Start of Dataset

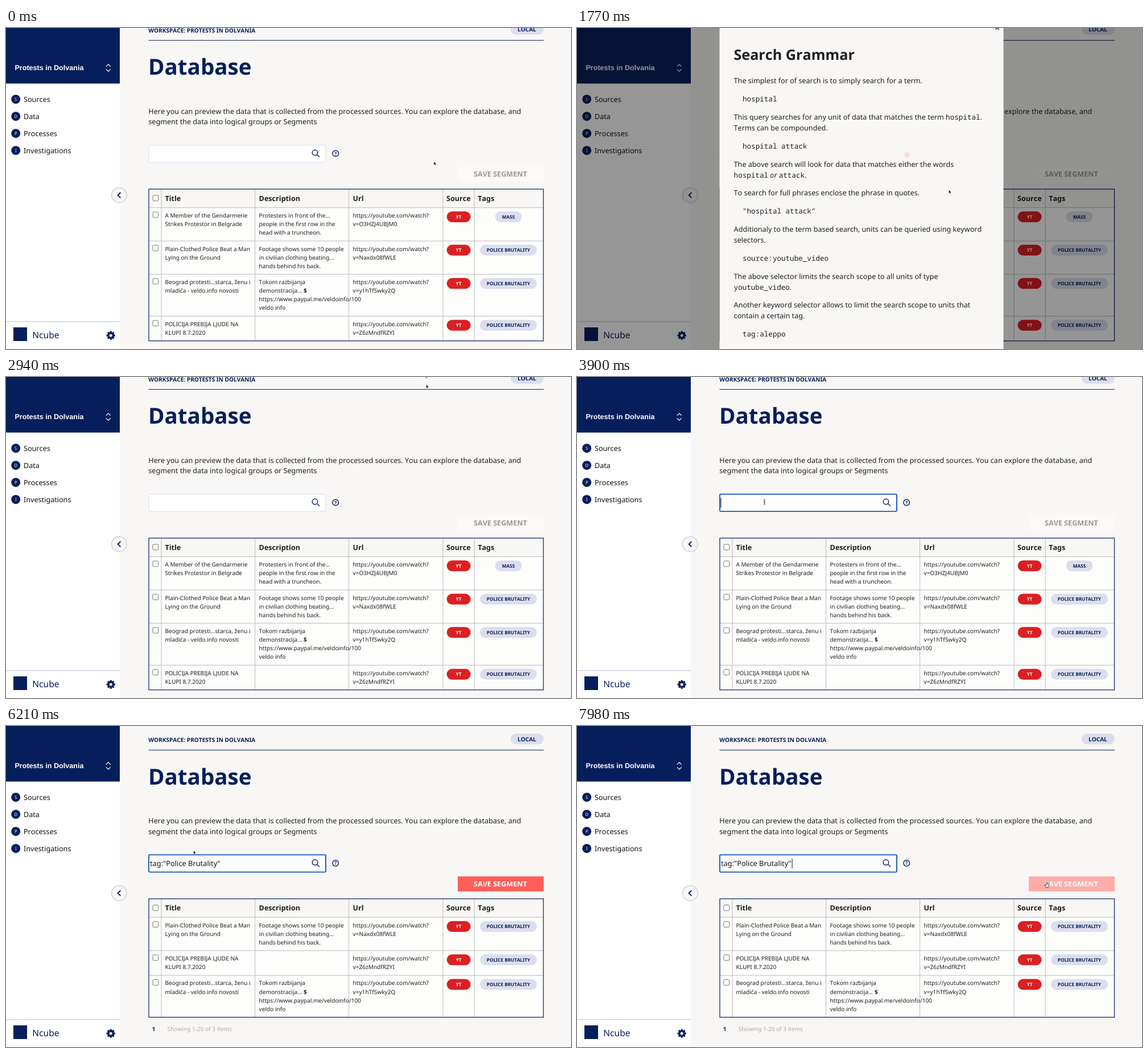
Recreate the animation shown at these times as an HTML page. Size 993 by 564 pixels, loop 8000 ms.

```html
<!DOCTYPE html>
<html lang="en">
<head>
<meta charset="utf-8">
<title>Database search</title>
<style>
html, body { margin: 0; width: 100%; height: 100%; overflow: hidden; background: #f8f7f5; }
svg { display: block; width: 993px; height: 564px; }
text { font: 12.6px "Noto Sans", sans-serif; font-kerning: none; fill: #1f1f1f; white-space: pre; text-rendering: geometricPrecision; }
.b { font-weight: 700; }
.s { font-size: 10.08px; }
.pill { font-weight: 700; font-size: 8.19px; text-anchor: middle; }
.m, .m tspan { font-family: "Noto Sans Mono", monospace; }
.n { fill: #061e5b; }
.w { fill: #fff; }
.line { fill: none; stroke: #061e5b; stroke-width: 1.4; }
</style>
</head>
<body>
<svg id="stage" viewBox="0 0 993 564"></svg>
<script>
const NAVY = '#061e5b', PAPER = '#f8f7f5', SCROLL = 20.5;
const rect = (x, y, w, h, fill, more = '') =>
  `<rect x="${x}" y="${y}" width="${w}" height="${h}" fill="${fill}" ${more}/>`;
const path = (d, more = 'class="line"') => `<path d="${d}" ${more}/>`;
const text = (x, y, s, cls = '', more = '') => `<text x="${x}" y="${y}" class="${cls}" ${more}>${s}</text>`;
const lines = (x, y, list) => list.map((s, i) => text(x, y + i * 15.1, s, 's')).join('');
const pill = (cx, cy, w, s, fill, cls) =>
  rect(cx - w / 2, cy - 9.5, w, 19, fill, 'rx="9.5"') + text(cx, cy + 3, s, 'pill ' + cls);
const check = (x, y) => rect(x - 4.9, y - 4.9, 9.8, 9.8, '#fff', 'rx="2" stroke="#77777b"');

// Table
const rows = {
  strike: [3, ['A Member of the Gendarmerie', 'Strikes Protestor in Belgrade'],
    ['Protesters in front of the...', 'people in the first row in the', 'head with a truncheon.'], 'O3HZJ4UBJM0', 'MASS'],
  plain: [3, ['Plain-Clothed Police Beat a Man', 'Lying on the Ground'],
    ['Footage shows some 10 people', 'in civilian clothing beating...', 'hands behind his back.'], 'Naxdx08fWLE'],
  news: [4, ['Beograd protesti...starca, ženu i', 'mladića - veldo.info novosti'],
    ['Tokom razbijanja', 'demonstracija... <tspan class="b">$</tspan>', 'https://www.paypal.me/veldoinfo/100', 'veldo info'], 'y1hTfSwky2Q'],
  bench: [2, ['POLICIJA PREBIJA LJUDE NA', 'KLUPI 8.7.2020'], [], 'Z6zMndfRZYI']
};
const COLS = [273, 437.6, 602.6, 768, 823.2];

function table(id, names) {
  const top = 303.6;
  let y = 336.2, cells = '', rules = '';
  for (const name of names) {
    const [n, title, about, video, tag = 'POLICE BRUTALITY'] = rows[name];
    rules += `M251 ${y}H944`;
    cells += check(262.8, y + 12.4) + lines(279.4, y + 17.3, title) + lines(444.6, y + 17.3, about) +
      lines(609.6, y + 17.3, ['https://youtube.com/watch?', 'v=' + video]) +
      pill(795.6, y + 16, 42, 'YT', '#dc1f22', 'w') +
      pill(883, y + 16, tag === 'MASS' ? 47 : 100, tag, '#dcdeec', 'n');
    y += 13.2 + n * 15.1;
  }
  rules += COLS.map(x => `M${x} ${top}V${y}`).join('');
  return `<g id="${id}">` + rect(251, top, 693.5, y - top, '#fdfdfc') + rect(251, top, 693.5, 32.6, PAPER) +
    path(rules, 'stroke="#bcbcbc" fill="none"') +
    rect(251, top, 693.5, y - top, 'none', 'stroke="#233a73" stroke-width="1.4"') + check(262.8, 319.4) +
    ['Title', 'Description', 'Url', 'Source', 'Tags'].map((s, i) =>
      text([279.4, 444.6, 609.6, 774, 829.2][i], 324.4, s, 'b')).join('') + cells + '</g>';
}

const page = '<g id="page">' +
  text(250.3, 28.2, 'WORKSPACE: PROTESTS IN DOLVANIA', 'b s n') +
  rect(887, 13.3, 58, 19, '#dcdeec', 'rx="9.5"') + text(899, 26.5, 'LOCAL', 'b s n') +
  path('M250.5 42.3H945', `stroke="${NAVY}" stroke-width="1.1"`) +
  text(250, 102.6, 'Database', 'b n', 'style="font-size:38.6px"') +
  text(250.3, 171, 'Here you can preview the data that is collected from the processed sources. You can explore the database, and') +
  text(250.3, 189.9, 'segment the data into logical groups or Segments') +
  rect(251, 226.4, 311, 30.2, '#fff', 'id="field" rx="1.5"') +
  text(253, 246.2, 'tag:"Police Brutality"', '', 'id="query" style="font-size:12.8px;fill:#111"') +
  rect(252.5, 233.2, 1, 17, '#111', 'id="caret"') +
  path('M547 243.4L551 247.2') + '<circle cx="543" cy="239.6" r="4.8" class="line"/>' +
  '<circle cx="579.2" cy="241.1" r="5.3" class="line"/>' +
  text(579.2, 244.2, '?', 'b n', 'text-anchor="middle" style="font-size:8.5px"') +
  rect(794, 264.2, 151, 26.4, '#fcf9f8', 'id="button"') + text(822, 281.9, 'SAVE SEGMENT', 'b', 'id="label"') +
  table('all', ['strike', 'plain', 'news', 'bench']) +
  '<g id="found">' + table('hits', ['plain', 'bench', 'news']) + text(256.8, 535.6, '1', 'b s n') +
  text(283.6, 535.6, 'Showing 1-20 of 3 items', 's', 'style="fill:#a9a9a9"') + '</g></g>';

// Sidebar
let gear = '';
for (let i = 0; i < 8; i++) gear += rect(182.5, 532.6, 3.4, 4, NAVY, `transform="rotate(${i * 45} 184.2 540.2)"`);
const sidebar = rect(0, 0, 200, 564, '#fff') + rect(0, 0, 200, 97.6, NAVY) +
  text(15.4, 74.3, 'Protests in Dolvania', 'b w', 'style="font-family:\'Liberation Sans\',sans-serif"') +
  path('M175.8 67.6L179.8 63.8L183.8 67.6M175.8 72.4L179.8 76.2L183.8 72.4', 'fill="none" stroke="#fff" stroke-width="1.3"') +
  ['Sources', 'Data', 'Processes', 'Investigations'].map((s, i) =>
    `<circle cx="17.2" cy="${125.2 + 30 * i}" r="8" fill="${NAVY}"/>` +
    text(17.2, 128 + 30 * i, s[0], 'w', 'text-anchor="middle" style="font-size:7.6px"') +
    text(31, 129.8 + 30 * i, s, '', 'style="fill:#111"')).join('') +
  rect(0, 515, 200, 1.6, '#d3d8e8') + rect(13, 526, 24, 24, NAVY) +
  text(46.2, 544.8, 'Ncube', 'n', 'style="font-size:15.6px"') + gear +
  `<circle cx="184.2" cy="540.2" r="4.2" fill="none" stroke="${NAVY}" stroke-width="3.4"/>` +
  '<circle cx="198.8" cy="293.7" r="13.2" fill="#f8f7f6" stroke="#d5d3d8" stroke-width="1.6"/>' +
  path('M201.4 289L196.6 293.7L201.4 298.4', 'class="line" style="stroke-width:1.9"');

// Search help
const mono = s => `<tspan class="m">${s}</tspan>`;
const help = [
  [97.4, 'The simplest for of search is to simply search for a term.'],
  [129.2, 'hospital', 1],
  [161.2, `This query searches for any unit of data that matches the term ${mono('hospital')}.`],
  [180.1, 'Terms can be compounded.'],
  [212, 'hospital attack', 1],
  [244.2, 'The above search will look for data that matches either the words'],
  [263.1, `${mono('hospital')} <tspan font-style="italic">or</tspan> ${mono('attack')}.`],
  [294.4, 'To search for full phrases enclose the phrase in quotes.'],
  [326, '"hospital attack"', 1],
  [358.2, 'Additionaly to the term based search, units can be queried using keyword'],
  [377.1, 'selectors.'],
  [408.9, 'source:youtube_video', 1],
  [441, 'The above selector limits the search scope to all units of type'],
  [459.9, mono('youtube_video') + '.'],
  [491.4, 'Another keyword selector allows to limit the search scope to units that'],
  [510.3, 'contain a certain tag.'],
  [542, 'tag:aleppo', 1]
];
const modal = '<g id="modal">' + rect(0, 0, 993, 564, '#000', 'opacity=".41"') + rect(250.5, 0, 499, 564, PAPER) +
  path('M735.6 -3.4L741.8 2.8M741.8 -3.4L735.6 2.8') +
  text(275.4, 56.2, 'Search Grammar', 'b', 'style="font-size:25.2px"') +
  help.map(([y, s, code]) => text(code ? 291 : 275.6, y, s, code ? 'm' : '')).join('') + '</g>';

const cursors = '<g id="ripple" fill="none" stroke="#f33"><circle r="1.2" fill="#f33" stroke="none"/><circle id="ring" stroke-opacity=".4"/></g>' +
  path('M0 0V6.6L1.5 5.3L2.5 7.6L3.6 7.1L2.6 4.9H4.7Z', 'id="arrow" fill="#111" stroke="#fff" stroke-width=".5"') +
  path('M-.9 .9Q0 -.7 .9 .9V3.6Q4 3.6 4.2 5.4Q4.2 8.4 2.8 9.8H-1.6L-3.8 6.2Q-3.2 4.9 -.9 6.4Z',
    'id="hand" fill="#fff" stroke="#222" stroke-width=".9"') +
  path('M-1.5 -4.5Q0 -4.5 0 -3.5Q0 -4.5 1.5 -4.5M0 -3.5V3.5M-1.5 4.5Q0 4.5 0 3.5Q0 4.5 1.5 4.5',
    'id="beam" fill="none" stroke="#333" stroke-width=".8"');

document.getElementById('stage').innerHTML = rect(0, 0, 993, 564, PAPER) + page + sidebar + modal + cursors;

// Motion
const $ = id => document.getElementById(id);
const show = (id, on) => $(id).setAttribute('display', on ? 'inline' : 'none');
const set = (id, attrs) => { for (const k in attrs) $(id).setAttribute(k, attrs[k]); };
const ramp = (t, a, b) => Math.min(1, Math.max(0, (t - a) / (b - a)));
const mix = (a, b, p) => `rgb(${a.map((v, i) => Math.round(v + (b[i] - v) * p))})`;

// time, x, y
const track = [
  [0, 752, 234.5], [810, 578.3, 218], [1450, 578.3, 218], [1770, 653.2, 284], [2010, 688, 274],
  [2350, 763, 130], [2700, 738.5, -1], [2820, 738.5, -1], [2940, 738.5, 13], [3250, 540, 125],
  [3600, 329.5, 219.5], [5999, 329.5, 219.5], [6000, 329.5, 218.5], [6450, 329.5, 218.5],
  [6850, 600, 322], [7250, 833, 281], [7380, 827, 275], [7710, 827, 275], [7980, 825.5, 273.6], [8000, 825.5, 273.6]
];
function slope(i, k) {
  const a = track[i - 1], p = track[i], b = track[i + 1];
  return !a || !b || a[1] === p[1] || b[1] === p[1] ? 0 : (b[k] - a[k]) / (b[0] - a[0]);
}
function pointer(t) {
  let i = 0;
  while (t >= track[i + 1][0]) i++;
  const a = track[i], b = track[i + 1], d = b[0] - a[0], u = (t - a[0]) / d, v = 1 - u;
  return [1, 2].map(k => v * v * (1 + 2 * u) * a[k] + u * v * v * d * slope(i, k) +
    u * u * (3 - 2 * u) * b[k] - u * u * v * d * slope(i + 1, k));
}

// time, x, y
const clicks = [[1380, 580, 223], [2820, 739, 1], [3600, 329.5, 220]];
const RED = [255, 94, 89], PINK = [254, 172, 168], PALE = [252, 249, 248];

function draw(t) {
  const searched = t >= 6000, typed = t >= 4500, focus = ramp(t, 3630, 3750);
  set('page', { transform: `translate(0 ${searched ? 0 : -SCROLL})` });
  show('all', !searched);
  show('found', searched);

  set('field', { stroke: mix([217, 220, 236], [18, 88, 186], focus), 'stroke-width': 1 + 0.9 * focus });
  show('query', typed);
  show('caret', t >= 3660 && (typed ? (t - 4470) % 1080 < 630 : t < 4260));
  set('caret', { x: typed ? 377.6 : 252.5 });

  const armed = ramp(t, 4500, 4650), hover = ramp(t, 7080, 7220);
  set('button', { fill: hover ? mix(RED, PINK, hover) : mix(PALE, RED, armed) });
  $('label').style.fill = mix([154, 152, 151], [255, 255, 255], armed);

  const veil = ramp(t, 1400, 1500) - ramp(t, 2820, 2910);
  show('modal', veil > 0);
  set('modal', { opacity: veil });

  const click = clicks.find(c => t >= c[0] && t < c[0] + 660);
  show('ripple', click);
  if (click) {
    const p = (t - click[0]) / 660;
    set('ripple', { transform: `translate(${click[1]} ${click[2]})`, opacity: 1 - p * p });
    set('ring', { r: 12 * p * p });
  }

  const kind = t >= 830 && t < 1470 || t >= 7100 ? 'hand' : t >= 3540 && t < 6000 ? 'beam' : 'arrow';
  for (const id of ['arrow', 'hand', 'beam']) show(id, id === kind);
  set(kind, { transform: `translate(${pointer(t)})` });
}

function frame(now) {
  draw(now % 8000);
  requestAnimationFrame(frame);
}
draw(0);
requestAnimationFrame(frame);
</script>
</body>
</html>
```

End of Dataset

== Assigned task ==
Only a number should be returned: the count of lines above that include "circle".

== Output of the exercise ==
6